ASPIRE Guidelines on COVID-19 response
ASPIRE Guidelines on COVID-19 response and recovery free from violence and discrimination based on sexual orientation and gender identity
The COVID-19 pandemic is a global challenge that has exacerbated the inequalities prevalent in all regions of the world. The UN General Assembly has acknowledged that “the poorest and most vulnerable are the hardest hit by the pandemic” and there is a need “for all relevant stakeholders to work together at the national, regional and global levels to ensure that no one is left behind.” The UN Secretary-General has noted that “COVID-19 crisis has exacerbated the vulnerability of the least protected in society. It is highlighting deep economic and social inequalities and inadequate health and social protection systems that require urgent attention as part of the public health response. Women and men, children, youth and older persons, refugees and migrants, the poor, people with disabilities, persons in detention, minorities, LGBTI people, among others, are all being affected differently. We have an obligation to ensure everyone is protected and included in the response to this crisis.”
Persons, communities and populations who are victims of violence and discrimination on the basis of sexual orientation and gender identity are part of those that come to this struggle bearing a legacy that condemns a significant proportion of them to exclusion and poverty. To this respect, States have an obligation to take measures to prevent and, as relevant, to mitigate the impact of the crisis. The UN Committee on Economic, Social and Cultural Rights has advised that “if States do not act within a human rights framework, there exists a clear risk that the measures taken might violate economic, social and cultural rights and increase the suffering of the most marginalized groups.”
Since the onset of the pandemic, the UN Independent Expert on protection against violence and discrimination based on sexual orientation and gender identity (IE SOGI) has been monitoring the ways in which the pandemic is affecting persons of diverse sexual orientations and gender identities. As part of this process, he carried out a consultation and research process between March and May 2020, convening three virtual Town Hall meetings on 30 April and 1 May 2020, and participating in over half a dozen virtual consultations and meetings gathering activists, human rights defenders, civil society leaders, government officials and scholars: in total, over 500 individuals from more than 75 countries contributed anecdotal evidence and perspectives on the implications of the pandemic on lesbian, gay, bisexual, trans and gender diverse (LGBT) persons.
In addition, the IE SOGI reviewed over 80 reports, documents and essays published in the period 1 March – 31 May 2020 on the specific impact of COVID-19 on LGBT persons, as well as reports of human rights violations submitted to the mandate under the communication procedure, and the globality of the work carried out by the United Nations Special Procedures.

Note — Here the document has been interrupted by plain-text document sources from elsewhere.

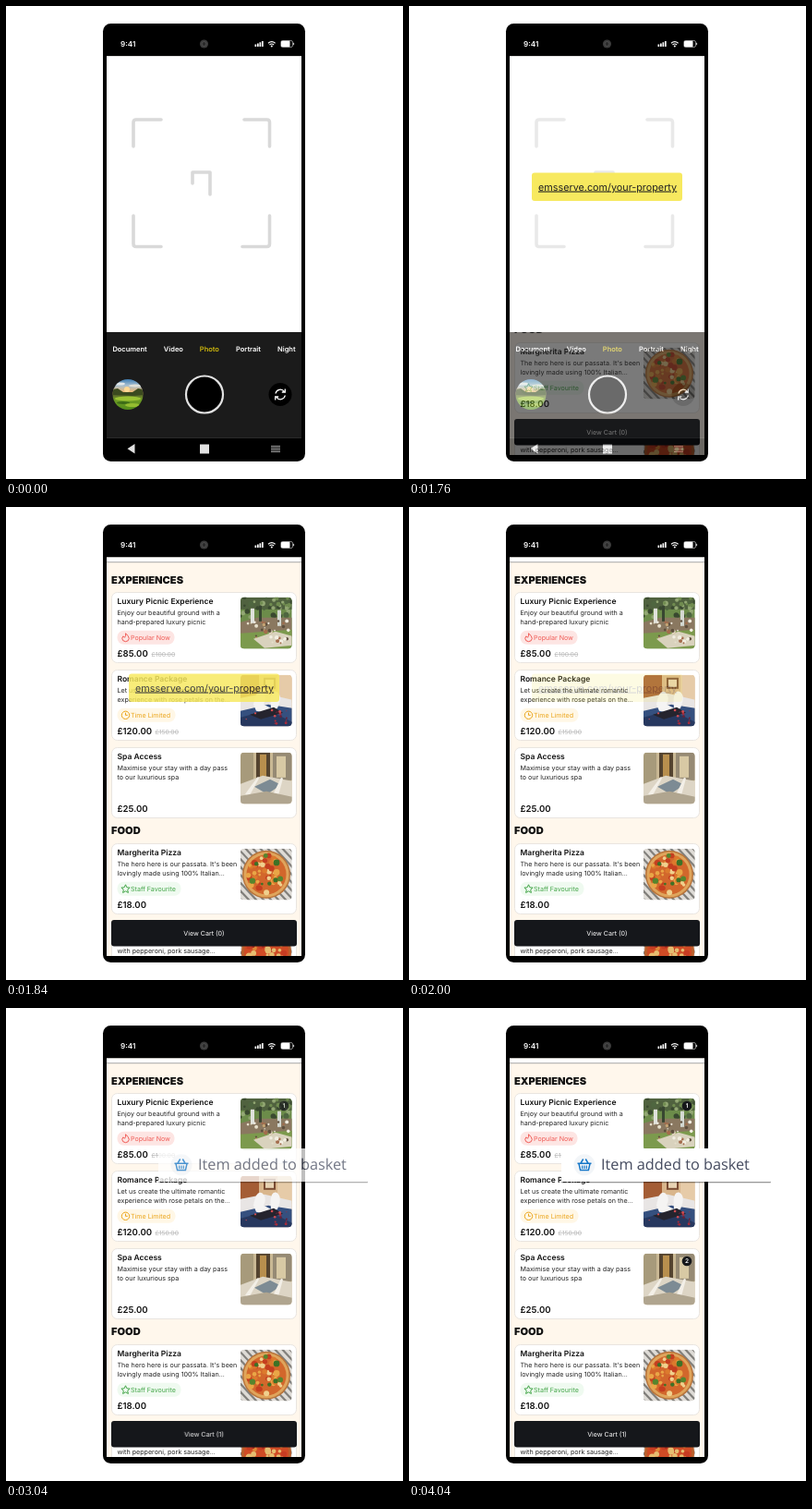
Recreate the animation shown at these times as an HTML page. Size 430 px wide and 512 px high, loop 4120 ms.

```html
<!DOCTYPE html>
<html lang="en">
<head>
<meta charset="utf-8">
<style>
html, body { margin: 0; width: 100%; height: 100%; overflow: hidden; background: #fff; }
svg { display: block; }
text { font-family: Inter, Roboto, sans-serif; fill: #111; text-rendering: geometricPrecision; }
.head { font-size: 11.1px; font-weight: 900; }
.title { font-size: 8.5px; font-weight: 600; }
.body { font-size: 7.15px; fill: #222; }
.price { font-size: 9.6px; font-weight: 600; }
.old { font-size: 6.8px; fill: #b8b8b8; text-decoration: line-through; }
.tag { font-size: 7.1px; }
.mode { font-size: 7.5px; font-weight: 600; fill: #fff; }
.cart { font-size: 7.1px; fill: #fff; text-anchor: middle; }
.num { font-size: 6.5px; font-weight: 600; fill: #fff; text-anchor: middle; }
.url { font-size: 10.8px; fill: #222; text-decoration: underline; text-underline-offset: 1.5px; }
.toast { font-family: "Open Sans", "Noto Sans", sans-serif; font-size: 16.3px; fill: #454b5f; }
</style>
</head>
<body>
<svg width="430" height="512" viewBox="0 0 430 512">
  <defs>
    <clipPath id="screen"><rect x="109" y="54.5" width="211" height="431.5"/></clipPath>
    <clipPath id="photo"><rect width="55.5" height="55.5" rx="4"/></clipPath>
    <clipPath id="thumb"><circle cx="132" cy="420.5" r="16.5"/></clipPath>
    <linearGradient id="sky" x2="0" y2="1">
      <stop offset="0" stop-color="#3f7fb5"/><stop offset=".2" stop-color="#a9c0d0"/>
      <stop offset=".42" stop-color="#f3b76a"/><stop offset=".5" stop-color="#5d6a2c"/>
      <stop offset=".65" stop-color="#6f9c25"/><stop offset="1" stop-color="#4f8a1a"/>
    </linearGradient>
    <filter id="shade" x="-5%" y="-10%" width="110%" height="130%">
      <feDropShadow dx="0" dy="1.3" stdDeviation=".7" flood-opacity=".4"/>
    </filter>
  </defs>

  <rect x="105" y="19" width="219" height="474" rx="8.5"/>
  <g id="menu" clip-path="url(#screen)"></g>

  <rect id="view" x="109" y="54.5" width="211" height="298.5" fill="#fff"/>
  <g id="camera">
    <path d="M168 123H141Q138 123 138 126V152 M258 123H282.5Q285.5 123 285.5 126V152 M138 227V257.5Q138 260.5 141 260.5H168 M285.5 227V257.5Q285.5 260.5 282.5 260.5H256 M202 192V180H221V204"
      fill="none" stroke="#d9d9d9" stroke-width="3.6" stroke-linejoin="round" stroke-linecap="round"/>
    <rect x="109" y="353" width="211" height="115" fill="#1b1b1b"/>
    <path d="M109 467.5H320" stroke="#333" stroke-width=".6"/>
    <rect x="109" y="468" width="211" height="23"/>
    <text class="mode" x="115.4" y="373.5">Document</text>
    <text class="mode" x="170.8" y="373.5">Video</text>
    <text class="mode" x="209.8" y="373.5" style="fill:#cfb80d">Photo</text>
    <text class="mode" x="249" y="373.5">Portrait</text>
    <text class="mode" x="294" y="373.5">Night</text>
    <g clip-path="url(#thumb)">
      <rect x="115" y="404" width="34" height="34" fill="url(#sky)"/>
      <ellipse cx="123" cy="409" rx="6" ry="1.6" fill="#e3e7e8"/>
      <ellipse cx="140" cy="411" rx="7" ry="1.5" fill="#dfe0d8"/>
      <circle cx="131" cy="415" r="3" fill="#ffd994"/>
      <path d="M115 415l6-1 6 4h10l6-4 6 1v6l-12 1-22-1z" fill="#3b4a1f"/>
      <ellipse cx="132" cy="425" rx="14" ry="2.6" fill="#9cc334"/>
      <ellipse cx="127" cy="429.500" rx="7" ry="1.500" fill="#3c6b17"/>
      <ellipse cx="137" cy="432" rx="8" ry="2" fill="#94bd30"/>
    </g>
    <circle cx="215" cy="420.5" r="20" stroke="#e3e3e3" stroke-width="2.2"/>
    <circle cx="297" cy="420.5" r="12.5"/>
    <path d="M292 419.5a5.2 5.2 0 0 1 9.4-2M302.3 421.5a5.2 5.2 0 0 1-9.4 2M302.3 414.5v3.5h-3.5M291.7 426.500v-3.500h3.500"
      fill="none" stroke="#fff" stroke-width="1.3"/>
    <path d="M139.5 474v10.5l-8-5.25zM210 474.5h10v10h-10z" fill="#e2e2e2"/>
    <path d="M287 476.5h10m-10 2h10m-10 2h10m-10 2h10" stroke="#bbb" stroke-width=".9"/>
  </g>

  <text x="124" y="44" style="font-size:8.1px;font-weight:600;fill:#fff">9:41</text>
  <circle cx="214.5" cy="41" r="4.6" fill="#3a3a3a"/>
  <circle cx="214.5" cy="41" r="2.4" fill="#2a2a2a" stroke="#555" stroke-width=".8"/>
  <path d="M269.5 41.5h1.7v2.5h-1.7zM272 40.5h1.7v3.5h-1.7zM274.5 39.3h1.7v4.7h-1.7zM277 38h1.7v6h-1.7z" fill="#fff"/>
  <path d="M284 40.2q3.8-3.2 7.6 0M285.5 42q2.3-2 4.6 0" fill="none" stroke="#fff" stroke-width="1.2"/>
  <circle cx="287.8" cy="43.6" r="1" fill="#fff"/>
  <rect x="297.8" y="37.500" width="12.700" height="7" rx="1.700" fill="none" stroke="#aaa" stroke-width=".8"/>
  <rect x="298" y="37.800" width="9.500" height="6.400" rx="1" fill="#fff"/>
  <path d="M311.600 39.800v2.400" stroke="#ccc" stroke-width="1"/>

  <g id="banner">
    <rect x="133" y="180.5" width="163" height="30.5" rx="3" fill="#f7e95f"/>
    <text class="url" x="140" y="199.5">emsserve.com/your-property</text>
  </g>

  <g id="badge1"><circle cx="301" cy="106" r="5.3" fill="#15171a"/><text class="num" x="301" y="108.4">1</text></g>
  <g id="badge2"><circle cx="301" cy="274" r="5.3" fill="#15171a"/><text class="num" x="301" y="276.4">2</text></g>

  <g id="toast">
    <rect x="165" y="152" width="227" height="36" rx="1" fill="#fff" filter="url(#shade)"/>
    <circle cx="190" cy="169.8" r="11.5" fill="#f2f5f8"/>
    <g fill="none" stroke="#1677c8" stroke-width="1.5" stroke-linejoin="round">
      <path d="M182.5 168.2h15M186 168l2.7-4.5M194 168l-2.7-4.5M184 168.5l1.6 7h8.8l1.6-7"/>
      <path d="M187.7 170.5v3.5m2.3-3.5v3.5m2.3-3.5v3.5" stroke-width="1.2"/>
    </g>
    <text class="toast" x="208" y="175.3">Item added to basket</text>
  </g>
</svg>

<script>
const $ = id => document.getElementById(id);
const rect = (x, y, w, h, fill, more = '') => `<rect x="${x}" y="${y}" width="${w}" height="${h}" fill="${fill}" ${more}/>`;
const dot = (x, y, r, fill) => `<circle cx="${x}" cy="${y}" r="${r}" fill="${fill}"/>`;
const path = (d, fill) => `<path d="${d}" fill="${fill}"/>`;
const text = (cls, x, y, s, more = '') => `<text class="${cls}" x="${x}" y="${y}" ${more}>${s}</text>`;

let seed = 7;
const rnd = () => (seed = seed * 16807 % 2147483647) / 2147483647;
const pick = list => list[Math.floor(rnd() * list.length)];
const specks = (n, x, y, w, h, size, colors) => Array.from({ length: n }, () =>
  dot(x + rnd() * w, y + rnd() * h, size * (.5 + rnd()), pick(colors))).join('');

function toppings(n, colors) {
  return Array.from({ length: n }, () => {
    const a = rnd() * 2 * Math.PI, r = 21 * Math.sqrt(rnd());
    return dot(28 + r * Math.cos(a), 28 + r * Math.sin(a), 1.2 + rnd() * 2.2, pick(colors));
  }).join('');
}

const picnic = rect(0, 0, 56, 56, '#6c8c4a') + rect(0, 0, 56, 13, '#50623f') +
  specks(45, 0, 0, 56, 22, 2, ['#39492f', '#708c50', '#92a773', '#4f6640']) +
  path('M0 27L18 22H56V43L30 47 0 39z', '#8a7860') + path('M0 39L56 35V56H0z', '#7c9a4d') +
  path('M14 45L38 37 56 42V52L26 55z', '#d9d2bd') +
  rect(11, 12, 4, 16, '#e0e2db') + rect(20, 9, 3, 17, '#384631') + rect(40, 14, 4, 17, '#d4d9d2') +
  specks(35, 8, 25, 44, 25, 1.5, ['#e6dfcb', '#c6a574', '#5f503e', '#f2eee2', '#a36c4c']);

const romance = rect(0, 0, 56, 56, '#d9b68c') + rect(0, 0, 20, 26, '#a45d35') + rect(25, 3, 13, 12, '#7a4b32') +
  rect(27, 5, 9, 8, '#e8d3b3') + rect(40, 0, 16, 30, '#e6cba8') + path('M0 25L26 20 56 27V56H0z', '#e8e5e4') +
  path('M0 39L30 32 56 36V56H0z', '#35507f') + path('M0 46L30 38 56 51V56H0z', '#27385f') +
  path('M14 32Q17 14 24 19 29 24 25 32L33 36Q31 16 39 18 46 22 40 36L31 42 17 39z', '#f5f4f3') +
  path('M10 43L36 35 46 41 22 48z', '#25242e') + specks(16, 4, 38, 48, 16, 1, ['#a52b3b', '#d04b50', '#6a2037']);

const spa = rect(0, 0, 56, 56, '#c9b894') + rect(0, 0, 14, 35, '#a79a7b') + rect(17, 0, 15, 27, '#54432f') +
  rect(21, 2, 7, 25, '#b88f4e') + rect(35, 0, 21, 30, '#968a74') + rect(39, 4, 10, 23, '#d8c9a4') +
  path('M0 34L24 25 56 31V56H0z', '#ddd5c5') + path('M15 37L32 29 44 35 29 45z', '#7d8b94') +
  path('M5 45L19 26 20 28 9 48zM34 48L44 27 46 28 40 50z', '#f3efe7') + path('M0 47L28 42 56 48V56H0z', '#b0a58f');

const cloth = rect(0, 0, 56, 56, '#dedbd6') +
  Array.from({ length: 14 }, (_, i) => path(`M${i * 8 - 52} 0l52 56h3l-52-56z`, '#817f7b')).join('');
const pizza = cloth + dot(28, 28, 26, '#b9743a') + dot(28, 28, 24.5, '#dfa55c') + dot(28, 28, 21.5, '#d2672c') +
  toppings(48, ['#e9a646', '#f0d08d', '#c43e20', '#dc7a2d']) + toppings(9, ['#3d7226', '#56852d']);
const spicy = cloth + dot(28, 28, 27, '#b95f2c') + dot(28, 28, 24, '#cf4b25') +
  toppings(55, ['#a92a1c', '#e08b39', '#e5bd70', '#c63c22']);

const icons = {
  flame: 'M0-4.5Q3.5-2 3.8 1 3.5 4.2 0 4.4-3.7 4-3.7 1-3.5-.5-2.5-1.5L-1 0Q.8-2 0-4.5z',
  clock: 'M-4.2 0a4.2 4.2 0 1 1 8.4 0a4.2 4.2 0 1 1-8.4 0M0-2.6V0H2.3',
  star: 'M0-4.5L1.4-1.5 4.6-1.2 2.2 1 2.9 4.2 0 2.5-2.9 4.2-2.2 1-4.6-1.2-1.4-1.5z'
};

function tag(y, icon, label, ink, fill, width) {
  return rect(120.5, y - 7.5, width, 15, fill, 'rx="7"') +
    `<path transform="translate(129.5 ${y})" d="${icons[icon]}" fill="none" stroke="${ink}" stroke-width="1"/>` +
    text('tag', 135, y + 2.5, label, `style="fill:${ink}"`);
}

function card(y, art, title, lines, price, old, label) {
  return rect(114.5, y + .5, 200, 76, '#fff', 'rx="6" stroke="#e9e5e0"') +
    text('title', 120.5, y + 13, title) +
    lines.map((s, i) => text('body', 120.5, y + 25 + i * 10.2, s)).join('') +
    (label ? tag(y + 49.3, ...label) : '') +
    text('price', 120.5, y + 70.4, price) +
    (old ? text('old', old[0], y + 70, old[1]) : '') +
    `<g transform="translate(254 ${y + 5.8})" clip-path="url(#photo)">${art}</g>`;
}

$('menu').innerHTML = rect(109, 54, 211, 432, '#fff7ec') + rect(109, 54, 211, 5, '#fff') +
  rect(109, 59, 211, 1, '#b9b9b9') + rect(109, 60, 211, 1, '#ece6dd') +
  text('head', 114, 82.8, 'EXPERIENCES') + text('head', 114, 354.2, 'FOOD') +
  card(92, picnic, 'Luxury Picnic Experience', ['Enjoy our beautiful ground with a', 'hand-prepared luxury picnic'],
    '£85.00', [157.5, '£100.00'], ['flame', 'Popular Now', '#f05a55', '#fde5e3', 62]) +
  card(176, romance, 'Romance Package', ['Let us create the ultimate romantic', 'experience with rose petals on the...'],
    '£120.00', [161.5, '£150.00'], ['clock', 'Time Limited', '#eba51b', '#fff7e6', 63]) +
  card(260, spa, 'Spa Access', ['Maximise your stay with a day pass', 'to our luxurious spa'], '£25.00') +
  card(364, pizza, 'Margherita Pizza', ["The hero here is our passata. It's been", 'lovingly made using 100% Italian...'],
    '£18.00', null, ['star', 'Staff Favourite', '#43a548', '#effaf0', 69]) +
  card(447.5, spicy, '', ['', 'with pepperoni, pork sausage...'], '') +
  rect(114, 447, 201, 28.5, '#15171b', 'rx="3"') +
  text('cart', 214.5, 464, 'View Cart (0)', 'id="cart0"') + text('cart', 214.5, 464, 'View Cart (1)', 'id="cart1"');

const LOOP = 4120, STEP = 40;
const clamp = v => Math.max(0, Math.min(1, v));
const easeOut = p => 1 - (1 - p) ** 2;
const fade = (id, a) => $(id).setAttribute('opacity', a);

function draw(now) {
  const time = now % LOOP;
  const t = Math.floor(time / STEP) * STEP;
  const camera = t < 1760 ? 1 : .58 * clamp((1840 - t) / 80) ** 1.5;
  const added = easeOut(clamp((t - 2880) / 320));
  fade('camera', camera);
  fade('view', t < 1800 ? 1 : camera);
  fade('banner', t < 880 ? 0 : 1 - clamp((t - 1800) / 240));
  for (const id of ['toast', 'badge1', 'cart1']) fade(id, added);
  fade('cart0', 1 - added);
  fade('badge2', t >= 4040 ? 1 : 0);
}

const start = performance.now();
function tick() {
  draw(performance.now() - start);
  requestAnimationFrame(tick);
}
tick();
</script>
</body>
</html>
```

The framework that has been identified through this process is clear: in order to be efficient and effective, measures must be taken within a human rights-based approach through a framework of human rights principles of equality and non-discrimination, participation, indivisibility, empowerment and accountability; further, measures must be necessary to combat the public health crisis posed by the pandemic, and be reasonable and proportionate. Emergency powers granted to address the pandemic should not be abused and must be lifted as soon as they are no longer necessary and comply with relevant notification and derogation procedures established in the respective treaties to which States are parties.
Most importantly, all measures must respect the inherent dignity of all people.